By July 1, 2016December 8th, 2021Resources

The tides of marketing are changing. Millennials have now surpassed Baby Boomers in number. With 75.4 million Millennials, this demographic is now the nation’s largest living generation, and they aren’t adhering to traditional marketing and advertising methods.

In fact, research shows 84 percent of Millennials don’t trust traditional advertising. So, how can brands reach this demographic? Seventy percent of Millennials value endorsements on social media from non-celebrities, or people they consider influencers or peers.

These statistics explain why more brands are partnering with influencers on social media to market their products and services to 18-34 year olds. A brand compensates an influencer for creating certain posts about their service or product in an effort known as “sponsored social” posts.

Marketing experts see the value in sponsored posts, particularly when it comes to Millennials.

“In general, this group relates to ‘their influencer’ more than they have ever done with any media outlet, media channel or similar,” says Daniel Kjellsson, Co-founder of creative talent agency Sydney Stockholm.

Wondering which brands are embracing this phenomenon? Here’s a look at three brands using sponsored social to reach Millennials:


The beauty brand reached out to several young bloggers to market their line of skincare products. Writer Tavi Gevinson, fitness guru Hannah Bronfman and fashion blogger Margaret Zhang were just a few influencers that Clinique teamed up with for its #FaceForward campaign that touted the company’s three-step skin solution.

Here’s a shot of Zhang that Clinique shared on its social sites:


The campaign uses younger influencers to sway the purchasing habits of young buyers.


Harrod’s, the famed designer department store in London, took sponsored posts to a new level. The company asked young fashion blogger Jessie Bush to review several pieces of its new fashion line on her blog, We the People Style. That kind of sponsored post is usually the extent of a campaign for most brands, but Harrod’s also included links in each picture to allow shoppers to buy the clothes with ease.


Luxury brand Swarovski, known for its premium jewelry and fashion accessories, used sponsored social to grow its popularity outside of its home base in Austria. The brand teamed up with four international bloggers, asking each one to create videos about a Swarovski product.

Here’s a look at several of the videos that were created and shared on Facebook with the hashtag #SwarovskiLook.

The idea was to generate some buzz around fashion accessories that have mass appeal with the younger crowd. The sponsored videos provide digital word of mouth for the company that’s looking to spread its brand awareness.

Wrap up

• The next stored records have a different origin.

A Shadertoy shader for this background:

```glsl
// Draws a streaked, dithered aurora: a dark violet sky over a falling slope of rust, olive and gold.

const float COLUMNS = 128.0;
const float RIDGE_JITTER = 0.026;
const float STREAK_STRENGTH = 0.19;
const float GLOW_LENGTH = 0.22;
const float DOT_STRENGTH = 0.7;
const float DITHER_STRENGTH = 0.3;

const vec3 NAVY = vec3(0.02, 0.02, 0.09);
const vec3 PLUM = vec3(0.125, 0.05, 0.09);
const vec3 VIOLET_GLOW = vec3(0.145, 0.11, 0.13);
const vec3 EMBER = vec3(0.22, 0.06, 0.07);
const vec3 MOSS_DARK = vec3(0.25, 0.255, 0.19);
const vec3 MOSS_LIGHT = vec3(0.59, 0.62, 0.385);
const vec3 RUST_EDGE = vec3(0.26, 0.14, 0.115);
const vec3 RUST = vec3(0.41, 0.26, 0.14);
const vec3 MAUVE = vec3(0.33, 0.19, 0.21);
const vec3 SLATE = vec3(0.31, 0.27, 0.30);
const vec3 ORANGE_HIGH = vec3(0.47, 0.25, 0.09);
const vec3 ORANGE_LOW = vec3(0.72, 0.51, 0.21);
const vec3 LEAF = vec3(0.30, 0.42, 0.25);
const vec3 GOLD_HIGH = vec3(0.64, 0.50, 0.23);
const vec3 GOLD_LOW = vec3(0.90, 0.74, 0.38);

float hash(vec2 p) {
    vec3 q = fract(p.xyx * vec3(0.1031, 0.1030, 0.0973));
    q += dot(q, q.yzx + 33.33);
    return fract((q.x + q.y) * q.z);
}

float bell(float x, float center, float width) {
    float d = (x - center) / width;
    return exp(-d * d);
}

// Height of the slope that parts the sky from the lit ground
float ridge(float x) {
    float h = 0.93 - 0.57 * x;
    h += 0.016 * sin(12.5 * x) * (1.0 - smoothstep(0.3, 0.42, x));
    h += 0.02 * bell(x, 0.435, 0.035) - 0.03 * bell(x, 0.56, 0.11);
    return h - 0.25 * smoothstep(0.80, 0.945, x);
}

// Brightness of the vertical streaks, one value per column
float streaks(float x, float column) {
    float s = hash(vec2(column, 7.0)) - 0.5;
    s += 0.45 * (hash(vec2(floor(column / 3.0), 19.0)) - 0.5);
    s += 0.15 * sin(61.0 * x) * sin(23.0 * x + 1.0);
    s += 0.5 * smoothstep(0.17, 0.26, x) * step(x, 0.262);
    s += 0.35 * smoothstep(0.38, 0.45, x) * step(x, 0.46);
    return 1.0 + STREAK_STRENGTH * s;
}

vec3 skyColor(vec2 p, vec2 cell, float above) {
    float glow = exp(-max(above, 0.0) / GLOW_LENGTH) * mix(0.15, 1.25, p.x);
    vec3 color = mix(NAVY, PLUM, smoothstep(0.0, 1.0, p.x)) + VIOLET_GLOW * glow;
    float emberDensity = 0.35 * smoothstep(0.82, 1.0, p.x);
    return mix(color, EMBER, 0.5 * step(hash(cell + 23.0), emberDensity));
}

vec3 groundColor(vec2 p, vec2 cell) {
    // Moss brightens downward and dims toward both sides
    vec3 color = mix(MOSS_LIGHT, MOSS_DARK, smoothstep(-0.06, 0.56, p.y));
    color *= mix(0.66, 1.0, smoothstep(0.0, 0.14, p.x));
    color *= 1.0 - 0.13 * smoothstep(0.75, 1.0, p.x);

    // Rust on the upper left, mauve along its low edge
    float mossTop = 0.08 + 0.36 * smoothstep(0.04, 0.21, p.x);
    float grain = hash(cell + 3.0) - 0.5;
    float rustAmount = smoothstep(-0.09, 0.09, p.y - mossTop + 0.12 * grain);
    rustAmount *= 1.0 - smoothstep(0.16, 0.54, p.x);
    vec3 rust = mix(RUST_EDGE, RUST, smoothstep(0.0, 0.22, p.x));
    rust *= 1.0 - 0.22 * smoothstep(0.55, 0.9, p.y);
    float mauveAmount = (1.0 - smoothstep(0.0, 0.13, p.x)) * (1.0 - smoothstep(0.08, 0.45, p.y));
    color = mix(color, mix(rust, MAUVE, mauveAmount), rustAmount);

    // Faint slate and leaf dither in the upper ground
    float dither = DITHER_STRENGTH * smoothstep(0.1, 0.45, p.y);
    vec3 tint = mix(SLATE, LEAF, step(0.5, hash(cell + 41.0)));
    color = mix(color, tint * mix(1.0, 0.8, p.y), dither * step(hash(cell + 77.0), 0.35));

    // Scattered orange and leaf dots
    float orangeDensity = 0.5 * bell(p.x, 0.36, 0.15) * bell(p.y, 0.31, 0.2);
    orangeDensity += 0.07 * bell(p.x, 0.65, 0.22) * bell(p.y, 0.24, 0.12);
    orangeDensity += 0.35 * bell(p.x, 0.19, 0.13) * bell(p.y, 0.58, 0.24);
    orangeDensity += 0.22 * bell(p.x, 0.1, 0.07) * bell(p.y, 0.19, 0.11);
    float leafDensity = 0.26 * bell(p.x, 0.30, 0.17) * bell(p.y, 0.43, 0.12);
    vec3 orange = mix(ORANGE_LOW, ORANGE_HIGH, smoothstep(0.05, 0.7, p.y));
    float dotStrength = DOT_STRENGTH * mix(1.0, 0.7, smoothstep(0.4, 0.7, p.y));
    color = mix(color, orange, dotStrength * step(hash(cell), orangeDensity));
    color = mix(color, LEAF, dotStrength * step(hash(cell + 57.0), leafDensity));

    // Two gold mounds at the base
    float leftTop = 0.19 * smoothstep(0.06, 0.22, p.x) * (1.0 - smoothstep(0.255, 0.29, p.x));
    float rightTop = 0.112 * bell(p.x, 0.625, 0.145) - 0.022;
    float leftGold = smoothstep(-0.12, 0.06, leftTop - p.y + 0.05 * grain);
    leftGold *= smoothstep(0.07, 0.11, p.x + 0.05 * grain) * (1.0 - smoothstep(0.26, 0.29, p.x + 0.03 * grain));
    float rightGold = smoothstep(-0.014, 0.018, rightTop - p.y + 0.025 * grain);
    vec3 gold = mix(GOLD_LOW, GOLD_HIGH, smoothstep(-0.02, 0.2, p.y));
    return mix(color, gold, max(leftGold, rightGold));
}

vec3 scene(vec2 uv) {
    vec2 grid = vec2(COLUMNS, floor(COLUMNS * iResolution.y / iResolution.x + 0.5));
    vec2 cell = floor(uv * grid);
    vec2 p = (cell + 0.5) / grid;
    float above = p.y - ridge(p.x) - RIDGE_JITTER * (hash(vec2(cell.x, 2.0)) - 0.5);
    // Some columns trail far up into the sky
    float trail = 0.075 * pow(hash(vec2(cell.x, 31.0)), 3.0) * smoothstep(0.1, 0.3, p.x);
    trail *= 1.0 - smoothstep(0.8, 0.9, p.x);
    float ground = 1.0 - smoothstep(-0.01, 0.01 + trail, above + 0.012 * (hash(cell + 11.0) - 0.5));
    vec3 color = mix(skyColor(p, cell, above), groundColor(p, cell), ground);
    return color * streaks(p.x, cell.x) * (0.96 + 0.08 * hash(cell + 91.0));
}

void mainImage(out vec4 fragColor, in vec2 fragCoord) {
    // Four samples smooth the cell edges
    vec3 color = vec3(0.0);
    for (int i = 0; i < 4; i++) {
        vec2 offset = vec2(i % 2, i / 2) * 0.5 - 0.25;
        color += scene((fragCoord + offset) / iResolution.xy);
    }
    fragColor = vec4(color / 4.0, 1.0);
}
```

Increasingly, brands are turning to sponsored social to reach their target market. While some brands were slow to move to the new medium for fear of limited success and unknown consequences to a brand’s online reputation, these concerns are quickly fading away as success trumps these fears.

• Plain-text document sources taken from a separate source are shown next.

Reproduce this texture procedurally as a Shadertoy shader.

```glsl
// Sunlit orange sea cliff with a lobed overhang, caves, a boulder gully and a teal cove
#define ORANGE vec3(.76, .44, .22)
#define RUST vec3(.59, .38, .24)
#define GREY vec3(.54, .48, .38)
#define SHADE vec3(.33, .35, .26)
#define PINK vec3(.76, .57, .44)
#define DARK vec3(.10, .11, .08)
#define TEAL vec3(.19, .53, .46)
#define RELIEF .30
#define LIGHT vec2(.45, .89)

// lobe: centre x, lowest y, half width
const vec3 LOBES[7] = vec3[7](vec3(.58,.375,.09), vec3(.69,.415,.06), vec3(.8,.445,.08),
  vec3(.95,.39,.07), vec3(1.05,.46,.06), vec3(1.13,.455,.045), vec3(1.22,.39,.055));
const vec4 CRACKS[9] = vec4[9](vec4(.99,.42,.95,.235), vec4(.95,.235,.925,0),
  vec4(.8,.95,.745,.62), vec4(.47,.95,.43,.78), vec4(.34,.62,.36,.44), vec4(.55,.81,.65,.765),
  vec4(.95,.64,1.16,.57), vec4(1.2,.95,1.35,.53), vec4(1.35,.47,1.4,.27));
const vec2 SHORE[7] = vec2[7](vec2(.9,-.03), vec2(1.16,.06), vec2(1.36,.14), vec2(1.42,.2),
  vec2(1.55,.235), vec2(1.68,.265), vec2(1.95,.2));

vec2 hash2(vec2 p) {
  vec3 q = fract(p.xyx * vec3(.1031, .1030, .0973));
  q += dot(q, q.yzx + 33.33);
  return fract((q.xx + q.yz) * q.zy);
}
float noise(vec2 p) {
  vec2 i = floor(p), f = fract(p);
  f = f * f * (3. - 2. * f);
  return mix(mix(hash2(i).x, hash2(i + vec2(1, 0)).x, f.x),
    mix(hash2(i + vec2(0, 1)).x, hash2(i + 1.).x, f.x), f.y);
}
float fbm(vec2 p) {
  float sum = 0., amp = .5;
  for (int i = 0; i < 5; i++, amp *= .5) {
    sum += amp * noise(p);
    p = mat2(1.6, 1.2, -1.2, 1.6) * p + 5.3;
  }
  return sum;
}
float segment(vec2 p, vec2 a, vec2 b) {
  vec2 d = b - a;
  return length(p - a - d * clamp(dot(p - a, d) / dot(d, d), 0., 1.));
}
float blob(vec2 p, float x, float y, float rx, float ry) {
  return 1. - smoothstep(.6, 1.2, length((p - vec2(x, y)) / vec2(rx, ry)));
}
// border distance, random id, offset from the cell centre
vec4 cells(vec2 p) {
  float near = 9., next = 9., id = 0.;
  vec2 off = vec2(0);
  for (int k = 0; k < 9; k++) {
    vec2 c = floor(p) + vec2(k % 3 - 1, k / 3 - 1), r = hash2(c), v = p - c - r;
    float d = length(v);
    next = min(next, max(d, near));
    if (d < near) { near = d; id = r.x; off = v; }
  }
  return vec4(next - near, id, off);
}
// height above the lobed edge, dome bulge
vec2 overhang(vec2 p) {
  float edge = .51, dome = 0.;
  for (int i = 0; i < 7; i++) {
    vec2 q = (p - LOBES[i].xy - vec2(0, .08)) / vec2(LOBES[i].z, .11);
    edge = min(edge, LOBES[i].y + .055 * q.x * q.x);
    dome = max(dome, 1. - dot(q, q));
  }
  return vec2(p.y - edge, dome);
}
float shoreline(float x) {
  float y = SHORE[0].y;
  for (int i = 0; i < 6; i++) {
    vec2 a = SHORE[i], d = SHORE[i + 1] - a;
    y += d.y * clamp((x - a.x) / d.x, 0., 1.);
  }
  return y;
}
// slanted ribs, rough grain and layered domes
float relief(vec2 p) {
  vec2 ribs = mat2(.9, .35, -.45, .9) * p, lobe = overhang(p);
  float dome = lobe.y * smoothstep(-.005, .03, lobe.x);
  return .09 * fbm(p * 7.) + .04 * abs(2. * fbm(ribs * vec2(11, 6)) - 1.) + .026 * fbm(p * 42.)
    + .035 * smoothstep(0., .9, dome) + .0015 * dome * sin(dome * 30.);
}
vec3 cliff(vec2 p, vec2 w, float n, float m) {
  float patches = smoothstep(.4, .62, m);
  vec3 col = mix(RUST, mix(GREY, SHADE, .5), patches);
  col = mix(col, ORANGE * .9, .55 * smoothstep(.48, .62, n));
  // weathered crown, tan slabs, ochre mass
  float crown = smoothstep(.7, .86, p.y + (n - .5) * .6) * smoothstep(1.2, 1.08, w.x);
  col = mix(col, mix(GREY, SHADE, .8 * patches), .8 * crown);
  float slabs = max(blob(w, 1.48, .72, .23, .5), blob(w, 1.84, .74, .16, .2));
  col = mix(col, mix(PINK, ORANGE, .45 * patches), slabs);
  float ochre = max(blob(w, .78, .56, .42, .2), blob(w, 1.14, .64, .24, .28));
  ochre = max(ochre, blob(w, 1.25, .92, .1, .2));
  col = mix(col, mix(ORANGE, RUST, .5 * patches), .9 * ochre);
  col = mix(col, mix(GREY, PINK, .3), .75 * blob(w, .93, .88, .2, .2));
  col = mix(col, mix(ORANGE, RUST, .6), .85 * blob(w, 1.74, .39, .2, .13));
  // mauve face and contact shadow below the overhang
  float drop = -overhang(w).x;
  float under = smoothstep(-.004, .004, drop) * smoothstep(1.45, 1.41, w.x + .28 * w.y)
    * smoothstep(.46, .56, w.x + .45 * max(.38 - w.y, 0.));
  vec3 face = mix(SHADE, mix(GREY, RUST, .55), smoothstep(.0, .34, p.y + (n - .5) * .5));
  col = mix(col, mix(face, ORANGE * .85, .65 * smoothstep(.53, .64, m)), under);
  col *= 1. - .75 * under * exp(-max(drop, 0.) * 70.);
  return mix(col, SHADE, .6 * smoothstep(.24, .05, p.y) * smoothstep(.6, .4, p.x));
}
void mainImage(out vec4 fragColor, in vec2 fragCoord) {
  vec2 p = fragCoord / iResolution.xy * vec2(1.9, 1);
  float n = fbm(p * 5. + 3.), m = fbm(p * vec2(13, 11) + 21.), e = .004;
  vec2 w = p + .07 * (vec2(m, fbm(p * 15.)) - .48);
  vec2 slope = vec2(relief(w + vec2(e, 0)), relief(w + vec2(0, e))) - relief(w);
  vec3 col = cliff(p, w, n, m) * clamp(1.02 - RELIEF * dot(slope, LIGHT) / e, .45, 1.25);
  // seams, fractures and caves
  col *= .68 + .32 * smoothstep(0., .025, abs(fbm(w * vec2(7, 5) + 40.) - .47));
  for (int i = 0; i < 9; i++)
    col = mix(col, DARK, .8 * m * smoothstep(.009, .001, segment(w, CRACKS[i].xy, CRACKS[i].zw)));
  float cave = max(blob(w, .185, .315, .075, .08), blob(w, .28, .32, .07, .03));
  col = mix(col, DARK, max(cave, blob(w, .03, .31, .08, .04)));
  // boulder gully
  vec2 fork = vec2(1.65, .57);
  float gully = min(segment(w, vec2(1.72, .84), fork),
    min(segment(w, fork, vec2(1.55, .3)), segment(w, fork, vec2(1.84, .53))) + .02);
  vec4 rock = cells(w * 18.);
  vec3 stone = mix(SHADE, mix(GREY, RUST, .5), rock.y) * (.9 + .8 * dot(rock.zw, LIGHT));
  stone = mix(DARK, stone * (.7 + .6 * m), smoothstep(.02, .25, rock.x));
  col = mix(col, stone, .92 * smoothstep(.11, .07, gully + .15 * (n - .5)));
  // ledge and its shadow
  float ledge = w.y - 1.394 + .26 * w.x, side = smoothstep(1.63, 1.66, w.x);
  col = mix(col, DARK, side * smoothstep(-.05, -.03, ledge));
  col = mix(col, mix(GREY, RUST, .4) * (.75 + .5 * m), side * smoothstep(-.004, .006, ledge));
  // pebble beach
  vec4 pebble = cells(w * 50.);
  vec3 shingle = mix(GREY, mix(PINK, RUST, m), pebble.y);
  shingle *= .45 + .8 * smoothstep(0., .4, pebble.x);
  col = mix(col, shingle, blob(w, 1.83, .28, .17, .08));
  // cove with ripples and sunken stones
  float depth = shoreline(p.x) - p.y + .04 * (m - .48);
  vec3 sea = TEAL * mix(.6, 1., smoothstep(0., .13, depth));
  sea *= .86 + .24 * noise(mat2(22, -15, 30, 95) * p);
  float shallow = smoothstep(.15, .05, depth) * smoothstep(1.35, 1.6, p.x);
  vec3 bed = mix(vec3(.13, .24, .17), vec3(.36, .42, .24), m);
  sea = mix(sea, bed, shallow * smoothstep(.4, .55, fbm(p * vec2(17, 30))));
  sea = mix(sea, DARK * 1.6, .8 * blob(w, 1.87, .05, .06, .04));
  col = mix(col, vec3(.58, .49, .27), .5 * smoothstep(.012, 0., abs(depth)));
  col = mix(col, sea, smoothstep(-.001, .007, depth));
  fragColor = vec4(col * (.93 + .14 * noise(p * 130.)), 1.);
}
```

Research supports the success of sponsored social posts, which explains why 70 percent of brands increased their social marketing budgets in 2015.